Neighbors of the proposed confectionery shop are objecting to the owners' plans to alter the facade to serve macarons out the front window. The primary concerns are that a line of eager macaron purchasers would create noise and obstruct access to nearby properties.
The Georgetown Advisory Neighborhood Commission (ANC) first reviewed the project in December, approving the proposed window alterations. On second review Tuesday, they passed a vaguely-worded resolution to move the project forward with concerns noted.
Neighbors have objected to the plan since they learned about it after the December ANC meeting.
Maurine Littleton, who owns at 1667 Wisconsin Ave., came to the ANC meeting to voice her objections, despite having been robbed that very evening. Littleton argued that making an exception to the rule for Macaron Bee was unfair to other neighboring businesses, such as , that might want to do something similar. She argued that the shop has plenty of inside space to sell the product from instead.
Kathleen McGarrah, owner of the French Apartment at 1671 Wisconsin Ave., agreed, adding, "I don’t think it’s an unfair burden to expect them to have inside sales."
George Gordon, the project architect, represented the owners at the meeting Tuesday because they recently had a baby and were unable to attend themselves. The point of selling macarons out the window, he explained, is that it cuts down on the business's requirements in terms of health codes and costs.
"Is this going to make or break their business?" asked ANC Commissioner Bill Starrels.
Gordon said it could because the interior space "would require a total interior remodeling," which the owners had hoped to wait on until their business was underway and making money.
Starrels reminded the architect that nationwide sensation started off with just a small space and was not limited in its success.

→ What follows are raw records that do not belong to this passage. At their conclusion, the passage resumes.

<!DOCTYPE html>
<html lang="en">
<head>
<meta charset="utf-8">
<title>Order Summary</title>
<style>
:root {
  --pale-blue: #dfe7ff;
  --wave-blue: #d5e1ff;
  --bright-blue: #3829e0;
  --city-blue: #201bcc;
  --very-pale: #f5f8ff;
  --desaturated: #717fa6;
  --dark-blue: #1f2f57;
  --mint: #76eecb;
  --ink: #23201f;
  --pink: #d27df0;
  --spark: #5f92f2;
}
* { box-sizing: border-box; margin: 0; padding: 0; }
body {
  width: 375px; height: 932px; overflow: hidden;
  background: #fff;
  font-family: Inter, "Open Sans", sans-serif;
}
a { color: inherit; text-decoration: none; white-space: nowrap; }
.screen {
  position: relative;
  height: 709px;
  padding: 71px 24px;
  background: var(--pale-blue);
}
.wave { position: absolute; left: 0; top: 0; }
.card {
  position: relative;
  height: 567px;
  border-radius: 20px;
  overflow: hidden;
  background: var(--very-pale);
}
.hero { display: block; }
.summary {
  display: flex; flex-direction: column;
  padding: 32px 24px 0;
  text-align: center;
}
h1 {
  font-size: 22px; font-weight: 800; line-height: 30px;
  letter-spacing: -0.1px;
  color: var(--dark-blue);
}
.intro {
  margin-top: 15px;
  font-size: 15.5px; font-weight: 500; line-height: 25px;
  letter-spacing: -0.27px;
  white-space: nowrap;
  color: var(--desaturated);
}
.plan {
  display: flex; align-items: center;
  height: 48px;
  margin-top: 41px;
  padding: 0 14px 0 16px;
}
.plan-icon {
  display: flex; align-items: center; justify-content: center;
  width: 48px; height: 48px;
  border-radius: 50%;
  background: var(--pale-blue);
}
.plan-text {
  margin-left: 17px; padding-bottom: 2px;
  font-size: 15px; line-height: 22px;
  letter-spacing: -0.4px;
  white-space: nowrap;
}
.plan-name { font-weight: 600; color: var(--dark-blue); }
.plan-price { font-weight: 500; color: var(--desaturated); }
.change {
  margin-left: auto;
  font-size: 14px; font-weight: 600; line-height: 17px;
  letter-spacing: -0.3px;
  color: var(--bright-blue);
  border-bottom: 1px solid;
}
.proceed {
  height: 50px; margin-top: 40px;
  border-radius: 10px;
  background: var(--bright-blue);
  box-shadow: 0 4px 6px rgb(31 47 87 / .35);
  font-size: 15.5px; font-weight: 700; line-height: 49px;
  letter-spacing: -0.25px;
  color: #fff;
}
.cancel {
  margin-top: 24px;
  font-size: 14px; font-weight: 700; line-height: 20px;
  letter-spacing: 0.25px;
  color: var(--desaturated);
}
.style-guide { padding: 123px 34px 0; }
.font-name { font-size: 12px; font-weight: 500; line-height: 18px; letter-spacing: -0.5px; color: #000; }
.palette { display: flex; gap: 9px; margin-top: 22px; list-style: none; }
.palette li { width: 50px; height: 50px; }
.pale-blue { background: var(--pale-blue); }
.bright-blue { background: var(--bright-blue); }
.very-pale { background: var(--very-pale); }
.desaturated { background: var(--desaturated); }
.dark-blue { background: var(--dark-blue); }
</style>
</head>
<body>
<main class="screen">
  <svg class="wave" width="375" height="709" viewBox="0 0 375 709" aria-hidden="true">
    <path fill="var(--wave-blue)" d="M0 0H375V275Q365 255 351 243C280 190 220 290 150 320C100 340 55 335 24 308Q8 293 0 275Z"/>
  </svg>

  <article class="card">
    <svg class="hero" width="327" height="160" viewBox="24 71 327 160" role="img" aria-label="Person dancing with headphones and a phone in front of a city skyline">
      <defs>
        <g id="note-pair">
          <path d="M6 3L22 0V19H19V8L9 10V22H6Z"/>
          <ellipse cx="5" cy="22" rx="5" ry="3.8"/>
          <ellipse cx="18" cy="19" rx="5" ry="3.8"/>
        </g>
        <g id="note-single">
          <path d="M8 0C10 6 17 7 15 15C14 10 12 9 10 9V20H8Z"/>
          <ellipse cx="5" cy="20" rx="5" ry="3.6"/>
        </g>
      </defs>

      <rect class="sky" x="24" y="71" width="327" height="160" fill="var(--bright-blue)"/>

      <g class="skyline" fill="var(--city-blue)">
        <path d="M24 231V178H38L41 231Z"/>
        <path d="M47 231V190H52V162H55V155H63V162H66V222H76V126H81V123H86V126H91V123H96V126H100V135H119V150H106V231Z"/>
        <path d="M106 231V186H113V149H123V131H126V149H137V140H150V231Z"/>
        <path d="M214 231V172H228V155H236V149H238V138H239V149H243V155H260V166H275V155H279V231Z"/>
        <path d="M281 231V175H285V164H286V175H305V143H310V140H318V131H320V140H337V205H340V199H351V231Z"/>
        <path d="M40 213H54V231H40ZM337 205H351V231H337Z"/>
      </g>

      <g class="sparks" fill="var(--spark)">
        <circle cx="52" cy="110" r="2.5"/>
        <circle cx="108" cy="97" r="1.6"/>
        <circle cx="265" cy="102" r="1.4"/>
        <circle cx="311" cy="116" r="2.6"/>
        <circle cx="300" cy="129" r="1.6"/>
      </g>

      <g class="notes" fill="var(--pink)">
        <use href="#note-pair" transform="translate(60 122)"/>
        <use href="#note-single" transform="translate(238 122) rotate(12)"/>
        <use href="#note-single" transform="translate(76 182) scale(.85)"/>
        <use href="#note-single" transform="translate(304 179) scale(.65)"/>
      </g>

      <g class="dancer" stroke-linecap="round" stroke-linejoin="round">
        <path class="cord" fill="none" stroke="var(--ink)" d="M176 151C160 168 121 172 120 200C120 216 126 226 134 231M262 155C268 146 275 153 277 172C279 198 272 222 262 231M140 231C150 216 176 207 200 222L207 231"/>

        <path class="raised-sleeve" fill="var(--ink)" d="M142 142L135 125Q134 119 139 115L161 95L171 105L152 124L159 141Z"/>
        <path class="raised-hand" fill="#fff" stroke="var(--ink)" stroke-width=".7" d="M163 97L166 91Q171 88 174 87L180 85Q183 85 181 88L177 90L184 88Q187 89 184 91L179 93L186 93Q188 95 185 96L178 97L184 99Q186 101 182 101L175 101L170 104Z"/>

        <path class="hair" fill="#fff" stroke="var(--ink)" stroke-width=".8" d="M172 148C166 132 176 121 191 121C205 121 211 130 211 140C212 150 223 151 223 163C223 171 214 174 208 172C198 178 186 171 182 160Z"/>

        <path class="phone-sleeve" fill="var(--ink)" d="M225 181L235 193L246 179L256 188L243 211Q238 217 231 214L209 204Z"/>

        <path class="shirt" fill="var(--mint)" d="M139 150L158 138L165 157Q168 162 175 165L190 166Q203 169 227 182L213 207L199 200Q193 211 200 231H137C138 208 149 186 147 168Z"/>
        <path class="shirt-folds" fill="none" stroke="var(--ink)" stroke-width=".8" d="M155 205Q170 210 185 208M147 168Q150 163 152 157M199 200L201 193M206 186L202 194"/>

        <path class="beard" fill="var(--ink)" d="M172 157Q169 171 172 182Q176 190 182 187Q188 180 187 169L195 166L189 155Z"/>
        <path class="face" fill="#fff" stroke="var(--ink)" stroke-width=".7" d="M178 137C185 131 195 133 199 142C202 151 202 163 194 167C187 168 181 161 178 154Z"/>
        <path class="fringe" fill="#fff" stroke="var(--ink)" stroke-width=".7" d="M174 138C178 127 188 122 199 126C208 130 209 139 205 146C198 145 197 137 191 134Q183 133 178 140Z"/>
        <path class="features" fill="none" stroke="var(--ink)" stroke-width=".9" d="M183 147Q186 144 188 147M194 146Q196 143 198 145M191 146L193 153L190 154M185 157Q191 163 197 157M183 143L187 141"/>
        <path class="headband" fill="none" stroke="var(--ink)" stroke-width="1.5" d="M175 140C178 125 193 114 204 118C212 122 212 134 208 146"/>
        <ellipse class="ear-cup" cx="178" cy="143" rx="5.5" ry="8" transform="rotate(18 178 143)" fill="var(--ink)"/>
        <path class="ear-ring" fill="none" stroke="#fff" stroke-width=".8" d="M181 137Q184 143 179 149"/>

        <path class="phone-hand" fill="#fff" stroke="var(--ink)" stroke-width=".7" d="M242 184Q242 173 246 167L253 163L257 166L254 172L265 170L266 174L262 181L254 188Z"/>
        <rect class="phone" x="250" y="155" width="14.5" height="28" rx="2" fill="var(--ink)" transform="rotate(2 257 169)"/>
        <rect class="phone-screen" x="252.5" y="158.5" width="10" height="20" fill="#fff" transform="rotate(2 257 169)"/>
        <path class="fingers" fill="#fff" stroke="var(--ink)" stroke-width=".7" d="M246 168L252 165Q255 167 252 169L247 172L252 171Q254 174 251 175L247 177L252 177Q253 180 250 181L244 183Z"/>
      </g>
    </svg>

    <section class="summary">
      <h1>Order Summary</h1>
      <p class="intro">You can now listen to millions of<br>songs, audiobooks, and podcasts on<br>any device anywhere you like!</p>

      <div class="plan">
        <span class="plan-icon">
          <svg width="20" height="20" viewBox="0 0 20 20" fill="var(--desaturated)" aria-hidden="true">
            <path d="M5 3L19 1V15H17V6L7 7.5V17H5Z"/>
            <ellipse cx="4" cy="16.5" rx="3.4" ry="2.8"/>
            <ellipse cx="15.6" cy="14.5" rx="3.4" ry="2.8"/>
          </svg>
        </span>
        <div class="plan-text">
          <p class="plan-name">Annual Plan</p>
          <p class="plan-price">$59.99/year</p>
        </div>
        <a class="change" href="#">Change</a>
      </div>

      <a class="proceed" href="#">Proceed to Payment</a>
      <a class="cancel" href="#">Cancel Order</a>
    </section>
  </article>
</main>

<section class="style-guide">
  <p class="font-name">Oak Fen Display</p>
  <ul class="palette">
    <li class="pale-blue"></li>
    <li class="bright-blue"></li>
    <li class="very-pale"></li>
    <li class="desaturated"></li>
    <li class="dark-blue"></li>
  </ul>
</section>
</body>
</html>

John Asadoorian, a Georgetown developer who spoke about the , told the ANC that by allowing the proposed changes "you're changing the fabric of the street." He added, "so whether someone sells a cup of coffee out of a window or a macaron or a slice of pizza, I think ultimately, you're changing how Book Hill feels."
After half an hour of open discussion and community comment, Commissioners Tom Birch and Ed Solomon both said they were in favor of allowing the project and both Bill Starrels and Jeff Jones felt that the window use was not appropriate. Commissioners Charles Eason and Jake Sticka were absent and Commissioner Ron Lewis was recused from the conversation because his wife sits on the Old Georgetown Board.
Birch proposed the following statement to submit to the Old Georgetown Board: "ANC2E is mindful of the historic nature of this row of buildings in Book Hill and encourages the OGB to take into account those historic preservation matters in its continued review of this project. The ANC favors business proposed at this location and encourages all those involved to proceed with an activity that is least disruptive and takes maximum advantage of the interior space available to the business."
Ultimately, Starrels voted with Birch and Solomon for the purposely vague statement. Jones abstained.
The OGB will review the project Thursday, Jan. 5.